• Entries provided:

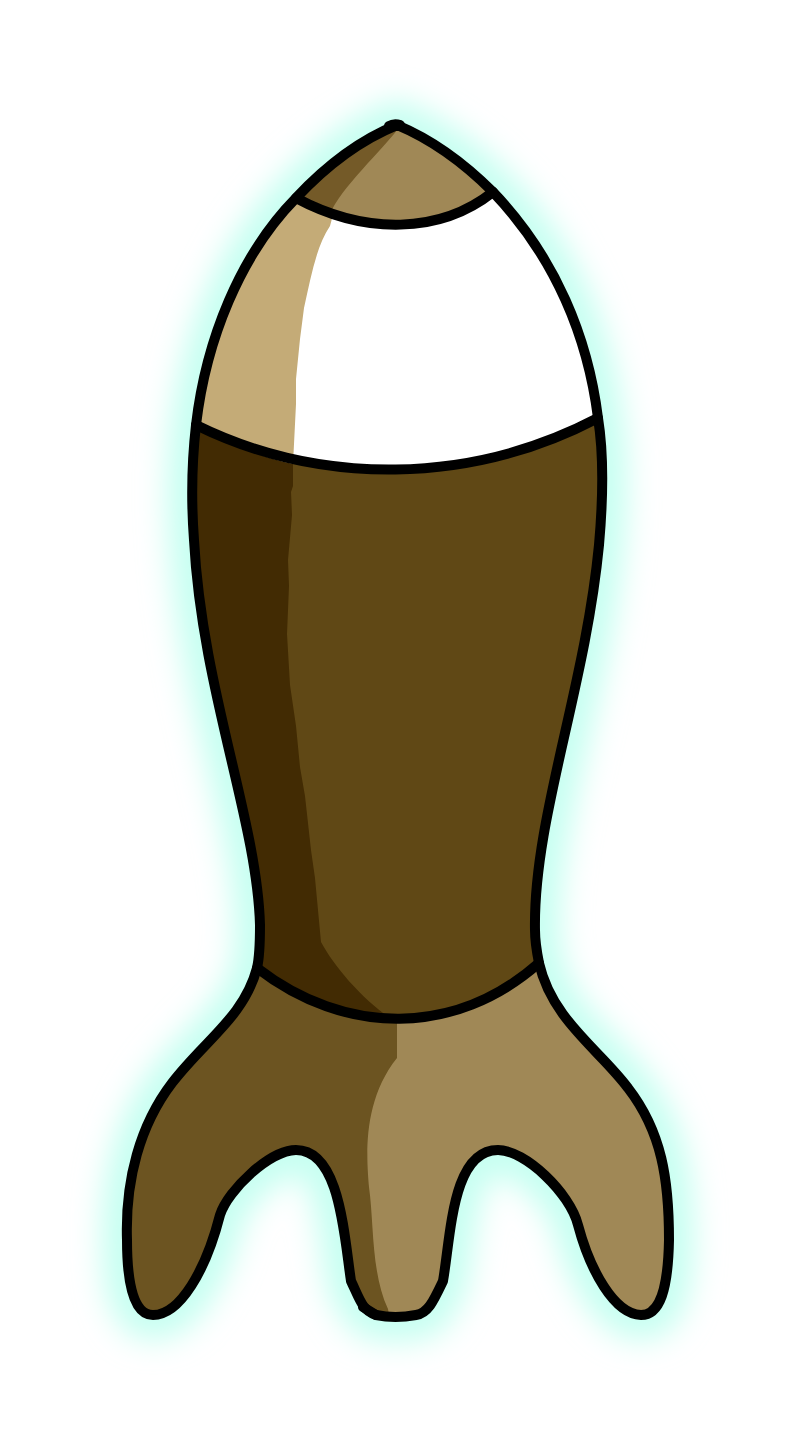
<!DOCTYPE html>
<html lang="en">
<head>
<meta charset="utf-8">
<title>Rocket</title>
<style>
:root {
  --paper: #ffffff;
  --ink: #000000;
  --glow: #c6fff1;
  --tan: #a08856;
  --tan-shade: #6c5421;
  --nose-shade: #745a28;
  --band: #ffffff;
  --band-shade: #c4ab77;
  --hull: #604815;
  --hull-shade: #422b03;
}
html, body { margin: 0; background: var(--paper); overflow: hidden; }
svg { display: block; width: 796px; height: 1443px; }
.glow { fill: var(--glow); stroke: var(--glow); stroke-width: 50; stroke-linejoin: round; }
.line { fill: none; stroke: var(--ink); stroke-width: 10; stroke-linecap: round; stroke-linejoin: round; }
.tan { fill: var(--tan); }
.tan-shade { fill: var(--tan-shade); }
.nose-shade { fill: var(--nose-shade); }
.band { fill: var(--band); }
.band-shade { fill: var(--band-shade); }
.hull { fill: var(--hull); }
.hull-shade { fill: var(--hull-shade); }
</style>
</head>
<body>
<svg viewBox="0 0 796 1443" role="img" aria-label="Brown and white cartoon rocket with three fins and a mint glow">
  <defs>
    <path id="silhouette" d="M397 125 C433 140 465 164 493 192 C556 258 588 338 598 418 C604 455 603 500 599 545 C585 690 533 820 535 930 C535 942 537 953 539 963 C552 1020 600 1050 628 1088 C662 1132 669 1180 669 1240 C668 1290 660 1315 641 1315 C614 1314 590 1270 578 1225 C570 1193 525 1150 498 1150 C452 1150 451 1235 443 1281 C433 1302 428 1313 416 1315 Q395 1319 376 1315 C362 1310 360 1300 351 1281 C344 1235 340 1150 296 1150 C270 1150 228 1190 220 1215 C206 1270 180 1315 153 1315 C134 1315 127 1285 127 1240 C125 1180 140 1125 172 1083 C205 1040 244 1017 257 968 C260 955 260 942 260 925 C257 820 202 690 194 540 C191 500 192 460 196 425 C206 340 240 255 296 198 C325 167 360 140 397 125Z"/>
    <clipPath id="rocket-clip"><use href="#silhouette"/></clipPath>
    <filter id="soft" x="-30%" y="-15%" width="160%" height="130%">
      <feGaussianBlur stdDeviation="15"/>
    </filter>
  </defs>

  <use class="glow" href="#silhouette" filter="url(#soft)"/>

  <g clip-path="url(#rocket-clip)">
    <g id="fins">
      <rect class="tan" x="110" y="950" width="576" height="380"/>
      <path class="tan-shade" d="M110 950H397V1058C361 1103 367 1161 369 1187C374 1222 371 1273 388 1309L392 1330H110Z"/>
    </g>
    <g id="hull">
      <path class="hull" d="M180 400H620V963H539C455 1037 345 1036 257 968H180Z"/>
      <path class="hull-shade" d="M180 400H293V486L291 492L292 515L288 560L289 586L287 634L290 685L296 726L300 767L305 796L311 850L315 878L321 942C334 966 360 997 390 1018C340 1015 295 998 257 968H180Z"/>
    </g>
    <g id="band">
      <path class="band" d="M180 170H610V412L598 418C470 485 320 486 196 425L180 415Z"/>
      <path class="band-shade" d="M180 170H345L330 226C316 247 311 277 304 308L300 339L296 379L296 404L293 464C258 457 226 441 196 425L180 415Z"/>
    </g>
    <g id="nose">
      <path class="tan" d="M280 110H510L493 192C440 234 365 235 296 198Z"/>
      <path class="nose-shade" d="M280 110H420L397 130C384 148 340 189 330 214Q312 207 296 198Z"/>
    </g>
  </g>

  <g id="outline" class="line">
    <use href="#silhouette"/>
    <path d="M389 126Q394 123 400 125"/>
    <path d="M296 198C365 235 440 234 493 192"/>
    <path d="M196 425C320 486 470 485 598 418"/>
    <path d="M257 968C345 1036 455 1037 539 963"/>
    <path d="M363 1307L376 1315"/>
  </g>
</svg>
</body>
</html>
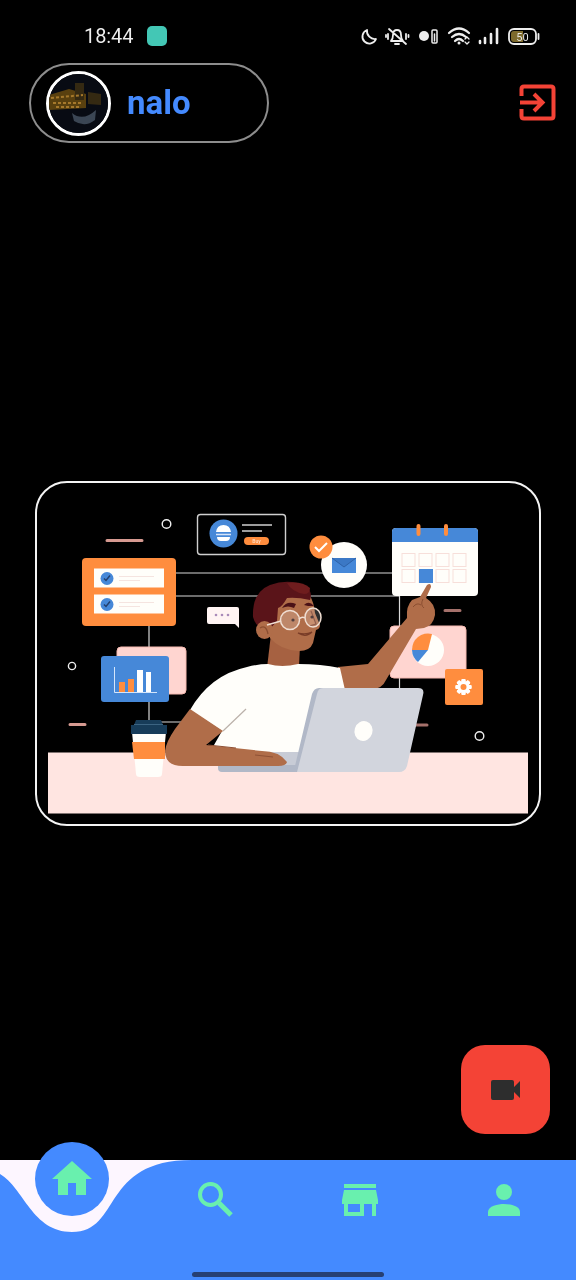
<!DOCTYPE html>
<html lang="en">
<head>
<meta charset="utf-8">
<title>Home screen</title>
<style>
:root{--black:#000;--blue:#448aff;--red:#f44336;--mint:#69f0ae;--mist:#fdf6ff;--ink:#2d2d2d;--art-blue:#4688d8;--orange:#ff8d3e;--pink:#ffd5d0;--desk:#ffe5e1;--skin:#b06d49;--cream:#fffefa}
*{box-sizing:border-box;margin:0;padding:0}
html,body{width:576px;height:1280px;overflow:hidden;background:var(--black)}
.screen{position:relative;width:576px;height:1280px;overflow:hidden;background:var(--black);font-family:Roboto,sans-serif}
.screen svg{display:block}
.status{position:absolute;inset:0 0 auto 0;height:62px;color:#eee}
.clock{position:absolute;left:84px;top:24px;font-size:20px;line-height:24px;letter-spacing:-.1px}
.status svg{position:absolute;left:0;top:0}
.profile{position:absolute;left:29px;top:63px;width:240px;height:80px;border:2px solid #8d8d8d;border-radius:40px;display:flex;align-items:center;padding-left:15px;gap:16px}
.avatar{width:65px;height:65px;border:3px solid #fff;border-radius:50%;overflow:hidden;flex:none}
.user-name{color:var(--blue);font-size:33px;font-weight:700;line-height:40px}
.sign-out{position:absolute;left:519px;top:84px;width:37px;height:37px}
.hero{position:absolute;left:35px;top:481px;width:506px;height:345px;border:2px solid #f4f4f4;border-radius:32px;overflow:hidden}
.hero svg{position:absolute;left:-2px;top:-2px}
.buy{font:700 5px Roboto,sans-serif;fill:#ffd9be}
.call{position:absolute;left:461px;top:1045px;width:89px;height:89px;border-radius:24px;background:var(--red);display:flex;align-items:center;justify-content:center}
.nav{position:absolute;left:0;top:1140px;width:576px;height:140px}
.nav-shape{position:absolute;inset:0}
.tab{position:absolute;display:block}
.home{left:35px;top:2px;width:74px;height:74px;border-radius:50%;background:var(--blue)}
.home svg{margin:18px 0 0 17px}
.search{left:197px;top:41px}
.store{left:342px;top:44px}
.account{left:488px;top:44px}
.gesture-bar{position:absolute;left:192px;top:132px;width:192px;height:5px;border-radius:3px;background:#263f73}
</style>
</head>
<body>
<main class="screen">
  <header>
    <div class="status">
      <span class="clock">18:44</span>
      <svg width="576" height="62" viewBox="0 0 576 62" fill="none" stroke="#eee" stroke-width="1.8" stroke-linecap="round" stroke-linejoin="round">
        <rect x="147" y="26" width="20" height="20" rx="5" fill="#43c7b5" stroke="none"/>
        <path d="M367 30A7 7 0 1 0 376 39A8 8 0 0 1 367 30Z"/>
        <g class="silent">
          <path d="M391 41H403Q401 39 401 35Q401 30 397 30Q393 30 393 35Q393 39 391 41ZM395 44H399M389 29L406 44M388 34V39M386 35V37M406 34V39M408.500 35V37"/>
        </g>
        <circle cx="424" cy="36" r="5" fill="#eee" stroke="none"/>
        <rect x="432" y="30" width="5" height="13" rx="1" stroke-width="1.5"/>
        <path d="M434.500 34V41" stroke-width="1.500"/>
        <path d="M449 33Q459 24 469 33M452 37Q459 31 466 37M455 41Q459 37 463 41" stroke-width="2.200"/>
        <circle cx="459" cy="43" r="1.500" fill="#eee" stroke="none"/>
        <path d="M465 39L467 37L469 39M465 42L467 44L469 42" stroke-width="1.300"/>
        <path d="M480 41V43M485 38V43M491 34V43M497 29V43" stroke-width="2.600"/>
        <rect x="509" y="29" width="27" height="15" rx="5"/>
        <path d="M514 31H523V42H514Q511 42 511 39V34Q511 31 514 31Z" fill="#7d6a2c" stroke="none"/>
        <path d="M538.500 34V39"/>
        <text x="522.500" y="40.500" text-anchor="middle" font-family="Roboto, sans-serif" font-size="11" fill="#eee" stroke="none">50</text>
      </svg>
    </div>
    <div class="profile">
      <div class="avatar" role="img" aria-label="Profile photo: city buildings lit up at night">
        <svg width="59" height="59" viewBox="0 0 59 59">
          <rect width="59" height="59" fill="#080b13"/>
          <path d="M0 21L20 15L37 20V34L0 36Z" fill="#59400f"/>
          <path d="M26 9H35V26H26ZM39 18L52 20V31L39 30Z" fill="#342912"/>
          <path d="M2 24L34 21M4 29H33M7 33H30" stroke="#a5782b" stroke-width="2" stroke-dasharray="3 2"/>
          <path d="M23 39Q34 48 47 36L46 46Q36 54 25 47Z" fill="#3b4654"/>
        </svg>
      </div>
      <span class="user-name">nalo</span>
    </div>
    <a class="sign-out" href="#" aria-label="Sign out">
      <svg width="37" height="37" viewBox="0 0 37 37" fill="none" stroke="#f44336" stroke-width="4">
        <path d="M2.500 12V5Q2.500 2.500 5 2.500H32Q34.500 2.500 34.500 5V32Q34.500 34.500 32 34.500H5Q2.500 34.500 2.500 32V25M1 18.500H23M15 10L23.500 18.500L15 27"/>
      </svg>
    </a>
  </header>

  <section class="hero" aria-label="A man working at a laptop and pointing at a calendar">
    <svg width="506" height="345" viewBox="35 481 506 345">
      <defs>
        <g id="check-row">
          <rect width="70" height="19" fill="#fffefa"/>
          <circle cx="13" cy="10" r="6.500" fill="#4688d8"/>
          <path d="M10 10L12 12L16 7" fill="none" stroke="#24406e" stroke-width="1.500"/>
          <path d="M25 8H60M25 12H46" stroke="#f5e4e0"/>
        </g>
        <g id="week" fill="none" stroke="#f7dfda">
          <rect width="13" height="13"/><rect x="17" width="13" height="13"/><rect x="34" width="13" height="13"/><rect x="51" width="13" height="13"/>
        </g>
        <rect id="tooth" x="-2" y="-8" width="4" height="16" rx="1"/>
      </defs>

      <g class="connectors" fill="none" stroke="#d8d8d8" stroke-width="1.200">
        <path d="M176 573H392M176 596H400M399.500 596V690M149 626V722H190"/>
      </g>
      <g class="accents" fill="none" stroke-width="3" stroke-linecap="round">
        <path d="M107 540.500H142M70 724.500H85" stroke="#d69a91"/>
        <path d="M445 610.500H460M416 725H427" stroke="#a5716b"/>
        <g stroke="#eee" stroke-width="1.400"><circle cx="166.500" cy="524" r="4.300"/><circle cx="72" cy="666" r="3.600"/><circle cx="479.500" cy="736" r="4.300"/></g>
      </g>

      <g class="checklist">
        <rect x="82" y="558" width="94" height="68" rx="4" fill="#ff8d3e"/>
        <use href="#check-row" x="94" y="568.500"/><use href="#check-row" x="94" y="594.500"/>
      </g>
      <g class="chart">
        <rect x="117" y="647" width="69" height="47" rx="4" fill="#ffd5d0" stroke="#f5b9b1"/>
        <rect x="101" y="656" width="68" height="46" rx="3" fill="#4688d8"/>
        <path d="M114.500 667V692.500H157" fill="none" stroke="#d4e5fb"/>
        <path d="M119 682H125V692H119ZM128 679H134V692H128Z" fill="#ff8d3e"/>
        <path d="M137 670H143V692H137ZM146 672H151V692H146Z" fill="#fff"/>
      </g>
      <g class="food-order">
        <rect x="197.500" y="514.500" width="88" height="40" rx="3" fill="#000" stroke="#cfcfcf" stroke-width="1.400"/>
        <circle cx="223.500" cy="533.500" r="14" fill="#4688d8"/>
        <path d="M216 532Q217 525 223.500 525T231 532ZM217 537H230Q230 541 226 541H221Q217 541 217 537Z" fill="#fff"/>
        <path d="M216 534.500H231" stroke="#d5e4f8" stroke-width="1.500"/>
        <path d="M242 525H272M242 531H262" stroke="#d0d0d0" stroke-width="1.300"/>
        <rect x="244" y="537" width="25" height="8" rx="4" fill="#ff8d3e"/>
        <text class="buy" x="256.500" y="543" text-anchor="middle">Buy</text>
      </g>
      <g class="chat">
        <path d="M209 607H237Q239 607 239 609V628L235 624H209Q207 624 207 622V609Q207 607 209 607Z" fill="#fff4f3"/>
        <g fill="#a98bb9"><circle cx="216" cy="615" r="1.300"/><circle cx="222" cy="615" r="1.300"/><circle cx="228" cy="615" r="1.300"/></g>
      </g>
      <g class="mail">
        <circle cx="344" cy="565" r="23" fill="#fffefa"/>
        <rect x="332" y="558" width="24" height="15" fill="#4688d8"/>
        <path d="M332 558L344 567L356 558" fill="#3b78c5" stroke="#2d62a8"/>
        <circle cx="321" cy="547" r="11.500" fill="#ff8d3e"/>
        <path d="M315 547L319 551L327 543" fill="none" stroke="#fff" stroke-width="2"/>
      </g>
      <g class="calendar">
        <rect x="392" y="528" width="86" height="68" rx="4" fill="#fffefa"/>
        <path d="M396 528H474Q478 528 478 532V542H392V532Q392 528 396 528Z" fill="#4688d8"/>
        <path d="M418.500 526V534M446 526V534" stroke="#ff8d3e" stroke-width="4" stroke-linecap="round"/>
        <use href="#week" x="402" y="553.500"/><use href="#week" x="402" y="569.500"/>
        <rect x="419" y="569" width="14" height="14" fill="#4688d8"/>
      </g>
      <g class="report">
        <rect x="390" y="626" width="76" height="52" rx="4" fill="#ffd5d0" stroke="#f5b9b1"/>
        <circle cx="428" cy="650" r="16" fill="#fffefa"/>
        <path d="M428 650L432 634A16 16 0 0 0 412 650Z" fill="#ff8d3e"/>
        <path d="M428 650H412A16 16 0 0 0 418 662Z" fill="#4688d8"/>
      </g>
      <g class="settings">
        <rect x="445" y="669" width="38" height="36" rx="2" fill="#ff8d3e"/>
        <g transform="translate(463.500 687)" fill="#fff">
          <use href="#tooth" y="0"/><use href="#tooth" transform="rotate(45)"/><use href="#tooth" transform="rotate(90)"/><use href="#tooth" transform="rotate(135)"/>
          <use href="#tooth" transform="rotate(180)"/><use href="#tooth" transform="rotate(225)"/><use href="#tooth" transform="rotate(270)"/><use href="#tooth" transform="rotate(315)"/>
          <circle r="6"/><circle r="3" fill="#ff8d3e"/>
        </g>
      </g>

      <rect class="desk" x="48" y="752.500" width="480" height="61" fill="#ffe5e1"/>

      <g class="man">
        <path class="raised-arm" d="M338 667L368 664L407 618Q406 606 412 600L420 597L427 585Q431 582 431 587L426 598Q436 604 435 615Q433 626 424 628L416 629L386 680Q382 689 372 689H338Z" fill="#b06d49"/>
        <path d="M413 607Q417 602 421 605M423 599Q420 605 424 608" fill="none" stroke="#8b4e31"/>
        <path class="neck" d="M271 634L267 668Q280 681 299 666L300 646Z" fill="#a66141"/>
        <path class="face" d="M268 610Q267 599 277 595L309 594Q314 602 315 613L320 625Q320 629 316 630L313 643Q310 651 299 651Q280 650 270 638Z" fill="#b06d49"/>
        <path class="hair" d="M253 617Q252 592 270 585Q289 578 306 586Q313 592 310 600Q297 597 287 598Q282 607 278 608L277 621L270 629Q257 631 253 617Z" fill="#5a1419"/>
        <path d="M287 583Q302 581 310 588Q310 594 304 594Q292 592 287 583Z" fill="#6f1d1e"/>
        <ellipse class="ear" cx="264.500" cy="630" rx="8.500" ry="9" fill="#b06d49"/>
        <path d="M260 628Q266 624 268 634" fill="none" stroke="#8b4e31" stroke-width="1.300"/>
        <path d="M282 608Q287 600 296 604L294 608Q288 605 282 608ZM304 605Q309 600 314 606L308 606Z" fill="#4a1116"/>
        <path d="M311 611L316 624L309 626M298 633Q306 635 312 632Q306 638 298 633Z" fill="#bd7851" stroke="#793c27" stroke-width="1.200"/>
        <circle cx="293" cy="620" r="1.600" fill="#2c1515"/><circle cx="312" cy="617" r="1.600" fill="#2c1515"/>
        <g class="glasses" fill="#fff" fill-opacity=".18" stroke="#f0ded2" stroke-width="1.500">
          <circle cx="290" cy="620" r="9.500"/><ellipse cx="313" cy="617.500" rx="8" ry="9.500"/>
          <path d="M299 619Q302 616 305 618M281 621L267 625" fill="none"/>
        </g>
        <path class="shirt" d="M190 710Q210 675 247 667Q258 664 268 664Q282 668 298 664Q321 664 340 668L345 690L315 752H210L222 731Z" fill="#fffefa"/>
        <path d="M246 709L223 731" stroke="#bbb1aa" stroke-width="1.200"/>
      </g>

      <g class="laptop">
        <path d="M218 765H298V772H222Q218 772 218 768Z" fill="#b1b8c7"/>
        <path d="M268 752H300L296 765H264Z" fill="#c8ccd6"/>
        <path class="resting-arm" d="M190 709L223 731L206 745L262 751Q279 751 287 762Q286 766 278 766H185Q165 767 165 751Q166 742 175 729Z" fill="#b06d49"/>
        <path d="M255 755L273 757M208 745L236 748" stroke="#8f5135"/>
        <path d="M319 688H341L317 772H298Q293 772 295 766L312 694Q314 688 319 688Z" fill="#b1b8c7"/>
        <path d="M323 688H418Q425 688 423 695L407 766Q405 772 399 772H297L317 694Q318 688 323 688Z" fill="#d2d5dd"/>
        <ellipse cx="363.500" cy="731" rx="9" ry="10" fill="#fffefa" transform="rotate(18 363.500 731)"/>
      </g>

      <g class="coffee">
        <path d="M132 732H166L162 774Q162 777 158 777H140Q136 777 136 774Z" fill="#fffefa"/>
        <path d="M132 742H165V759H134Z" fill="#ff8d3e"/>
        <path d="M136 720H161L163 725H167V734H131V725H134Z" fill="#173c59"/>
        <path d="M134 724.500H163" stroke="#3c6482"/>
      </g>
    </svg>
  </section>

  <a class="call" href="#" aria-label="Start video call">
    <svg width="30" height="20" viewBox="0 0 30 20"><path d="M2 0H21Q23 0 23 2V7L29 1V18L23 12V18Q23 20 21 20H2Q0 20 0 18V2Q0 0 2 0Z" fill="#2d2d2d"/></svg>
  </a>

  <nav class="nav">
    <svg class="nav-shape" width="576" height="140" viewBox="0 0 576 140">
      <rect y="20" width="576" height="120" fill="#fdf6ff"/>
      <path d="M0 34C24 48 32 92 72 92C122 92 100 20 192 20H576V140H0Z" fill="#448aff"/>
    </svg>
    <a class="tab home" href="#" aria-label="Home">
      <svg width="40" height="36" viewBox="0 0 40 36"><path d="M20 1L40 19H34V35H24V23H16V35H6V19H0Z" fill="#69f0ae"/></svg>
    </a>
    <a class="tab search" href="#" aria-label="Search">
      <svg width="37" height="37" viewBox="0 0 37 37" fill="none" stroke="#69f0ae"><circle cx="13.500" cy="13.500" r="10.500" stroke-width="4"/><path d="M22 22L34 34" stroke-width="5"/></svg>
    </a>
    <a class="tab store" href="#" aria-label="Store">
      <svg width="36" height="32" viewBox="0 0 36 32" fill="#69f0ae"><path d="M2 0H34V4H2ZM2 6H34L36 16V20H34V32H30V20H22V32H2V20H0V16ZM6 20V28H18V20Z" fill-rule="evenodd"/></svg>
    </a>
    <a class="tab account" href="#" aria-label="Account">
      <svg width="32" height="32" viewBox="0 0 32 32" fill="#69f0ae"><circle cx="16" cy="8" r="8"/><path d="M0 32V28C0 22 10 20 16 20S32 22 32 28V32Z"/></svg>
    </a>
    <span class="gesture-bar"></span>
  </nav>
</main>
</body>
</html>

• Task description: Go through the records above, find each line with the string "fffefa", and copy it.

• Solution to this problem:
:root{--black:#000;--blue:#448aff;--red:#f44336;--mint:#69f0ae;--mist:#fdf6ff;--ink:#2d2d2d;--art-blue:#4688d8;--orange:#ff8d3e;--pink:#ffd5d0;--desk:#ffe5e1;--skin:#b06d49;--cream:#fffefa}
          <rect width="70" height="19" fill="#fffefa"/>
        <circle cx="344" cy="565" r="23" fill="#fffefa"/>
        <rect x="392" y="528" width="86" height="68" rx="4" fill="#fffefa"/>
        <circle cx="428" cy="650" r="16" fill="#fffefa"/>
        <path class="shirt" d="M190 710Q210 675 247 667Q258 664 268 664Q282 668 298 664Q321 664 340 668L345 690L315 752H210L222 731Z" fill="#fffefa"/>
        <ellipse cx="363.500" cy="731" rx="9" ry="10" fill="#fffefa" transform="rotate(18 363.500 731)"/>
        <path d="M132 732H166L162 774Q162 777 158 777H140Q136 777 136 774Z" fill="#fffefa"/>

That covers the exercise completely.